    I am a distinguished alumni of the University of Illinois at Urbana-Champaign, and I would like to do a little bragging myself about something I know absolutely nothing about.  Well, one thing I know a lot about and one I don’t.

    Read the rest of this entry »

    Posted in Academia, Sports | 3 Comments »

    Metaphors, Interfaces, and Thought Processes

    Posted by David Foster on 7th December 2007 (All posts by )

    My post today is inspired by In the Beginning was the Command Line, by Neal Stephenson, a strange little book that will probably be found in the “computers” section of your local bookstore. While the book does deal with human interfaces to computer systems, its deeper subject is the impact of media and metaphors on thought processes and on work.

    Stephenson contrasts the explicit word-based interface with the graphical or sensorial interface. The first (which I’ll call the textual interface) can be found in a basic UNIX system or in an old-style PC DOS system or timesharing terminal. The second (the sensorial interface) can be found in Windows and Mac systems and in their respective application programs.

    As a very different example of a sensorial interface, Stephenson uses something he saw at Disney World–a hypothetical stone-by-stone reconstruction of a ruin in the jungles of India. It is supposed to have been built by a local rajah in the sixteenth century, but since fallen into disrepair.
    Read the rest of this entry »

    Posted in Academia, Media, Tech | 10 Comments »

    The Evolution of Money Part I: The Past

    Posted by Shannon Love on 7th December 2007 (All posts by )

    The Chinese say that fish are not aware of water. We talk about and use money so often that we seldom think to stop and ask: What is money? Why do we need it? What function does it serve?

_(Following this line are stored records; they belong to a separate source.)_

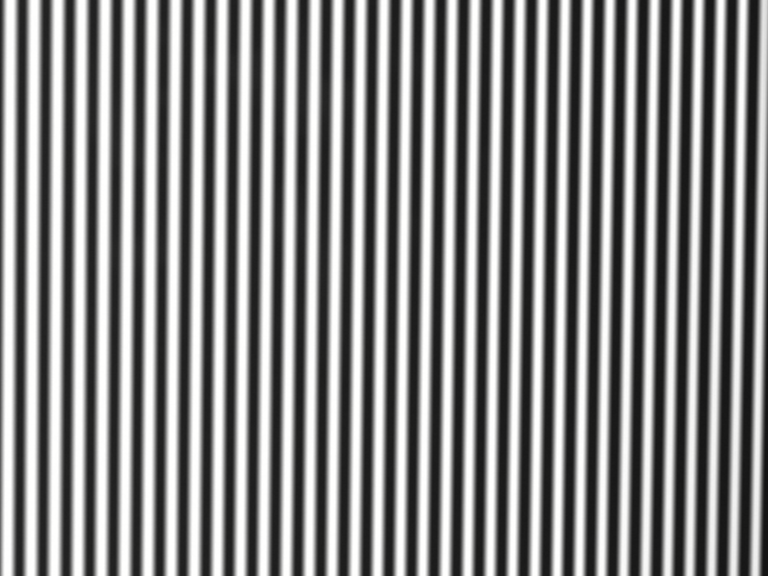
Write a Shadertoy shader that draws this pattern.

```glsl
// Soft black and white vertical stripes, like a fringe grating seen at a slight angle.
// A quadratic phase packs the stripes tighter to the right and a shear tilts them;
// each stripe is a blurred band, finished with faint smudges, grain and edge falloff.

#define STRIPES 32.38        // stripes per canvas width at the left
#define CROWDING 1.39        // extra stripes gained towards the right
#define FIRST_STRIPE 0.0117  // centre of the first white stripe
#define TILT_LEFT 0.004      // sideways lean over the full height, left side
#define TILT_GAIN 0.009      // added lean at the right side
#define HALF_WIDTH 0.24      // half width of a white stripe, in periods
#define THINNING 0.05        // loss of half width from left to right
#define BLUR 0.36            // width of the soft edge, in periods
#define SMUDGE 0.025         // strength of the pale smudges
#define GRAIN 0.012          // strength of the fine grain

const vec3 WHITE = vec3(1.0, 1.0, 0.997);

float hash(vec2 cell) {
    uvec2 q = uvec2(ivec2(cell)) * uvec2(1597334673u, 3812015801u);
    uint n = (q.x ^ q.y) * 1597334673u;
    n = (n ^ (n >> 15)) * 2246822519u;
    return float((n ^ (n >> 13)) & 65535u) / 65535.0;
}

float valueNoise(vec2 p) {
    vec2 cell = floor(p);
    vec2 f = fract(p);
    f = f * f * (3.0 - 2.0 * f);
    float low = mix(hash(cell), hash(cell + vec2(1.0, 0.0)), f.x);
    float high = mix(hash(cell + vec2(0.0, 1.0)), hash(cell + 1.0), f.x);
    return mix(low, high, f.y);
}

// Stripe count from the left; whole numbers fall on white centres
float stripePhase(vec2 uv) {
    float lean = (TILT_LEFT + TILT_GAIN * uv.x) * (uv.y - 0.5);
    float x = uv.x - lean - FIRST_STRIPE;
    return STRIPES * x + CROWDING * x * x;
}

void mainImage(out vec4 fragColor, in vec2 fragCoord) {
    vec2 uv = fragCoord / iResolution.xy;
    vec2 p = fragCoord / iResolution.y;

    // Blurred stripe profile
    float phase = stripePhase(uv);
    float fromCentre = abs(fract(phase + 0.5) - 0.5);
    float halfWidth = HALF_WIDTH - THINNING * (uv.x - 0.5);
    float softness = 0.5 * max(BLUR, fwidth(phase));
    float stripe = 1.0 - smoothstep(halfWidth - softness, halfWidth + softness, fromCentre);

    // Uneven lighting: darker blacks and dimmer whites to the lower right
    float black = mix(0.135, 0.09, uv.x);
    float white = 1.0 - 0.07 * smoothstep(0.7, 1.0, uv.x) * (1.0 - uv.y);
    float tone = mix(black, white, stripe);

    // Pale smudges in the upper left and middle
    float patches = smoothstep(0.5, 0.9, valueNoise(p * vec2(14.0, 18.0)));
    float region = 1.0 - smoothstep(0.1, 0.4, length(uv - vec2(0.35, 0.7)));
    tone += SMUDGE * patches * region * (1.0 - stripe);

    // Fine grain and falloff at the right edge
    tone += GRAIN * (valueNoise(p * 380.0) - 0.5);
    tone *= 1.0 - 0.15 * smoothstep(0.985, 1.0, uv.x);

    fragColor = vec4(clamp(tone, 0.0, 1.0) * WHITE, 1.0);
}
```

    I think money is a type of information technology that calculates, stores and transmits information about the quantity of one good one must exchange for a certain quantity of another good.

    Read the rest of this entry »

    Posted in Economics & Finance, Tech | 10 Comments »

    Pearl Harbor – 66

    Posted by Jonathan on 7th December 2007 (All posts by )


     
    (Click here to see a larger version of this photo in a new window.)
     
    From the Naval Historical Center:

    The 7 December 1941 Japanese raid on Pearl Harbor was one of the great defining moments in history. A single carefully-planned and well-executed stroke removed the United States Navy’s battleship force as a possible threat to the Japanese Empire’s southward expansion. America, unprepared and now considerably weakened, was abruptly brought into the Second World War as a full combatant. [Read the rest…]

    Posted in History, USA, War and Peace | 2 Comments »

    Problems With Self-Selected Survey Data

    Posted by Jonathan on 7th December 2007 (All posts by )

    Jim Miller, discussing customer-satisfaction surveys, highlights a common error of inference:

    Consumer Reports does not seem to understand that all its surveys, not just those on cars, have a systematic problem; the respondents are self selected, which often biases the results, as any good survey researcher can tell you.

    So (following Jim’s example) if the Consumer Reports survey shows the Camry as more reliable than the Corvette, is this because the Camry is really more reliable or is it because people who buy Corvettes tend to drive them hard? The reliability data provided by Consumer Reports do not provide enough information to answer this question.

    Read the rest of this entry »

    Posted in Business, Management, Science, Society, Statistics | 10 Comments »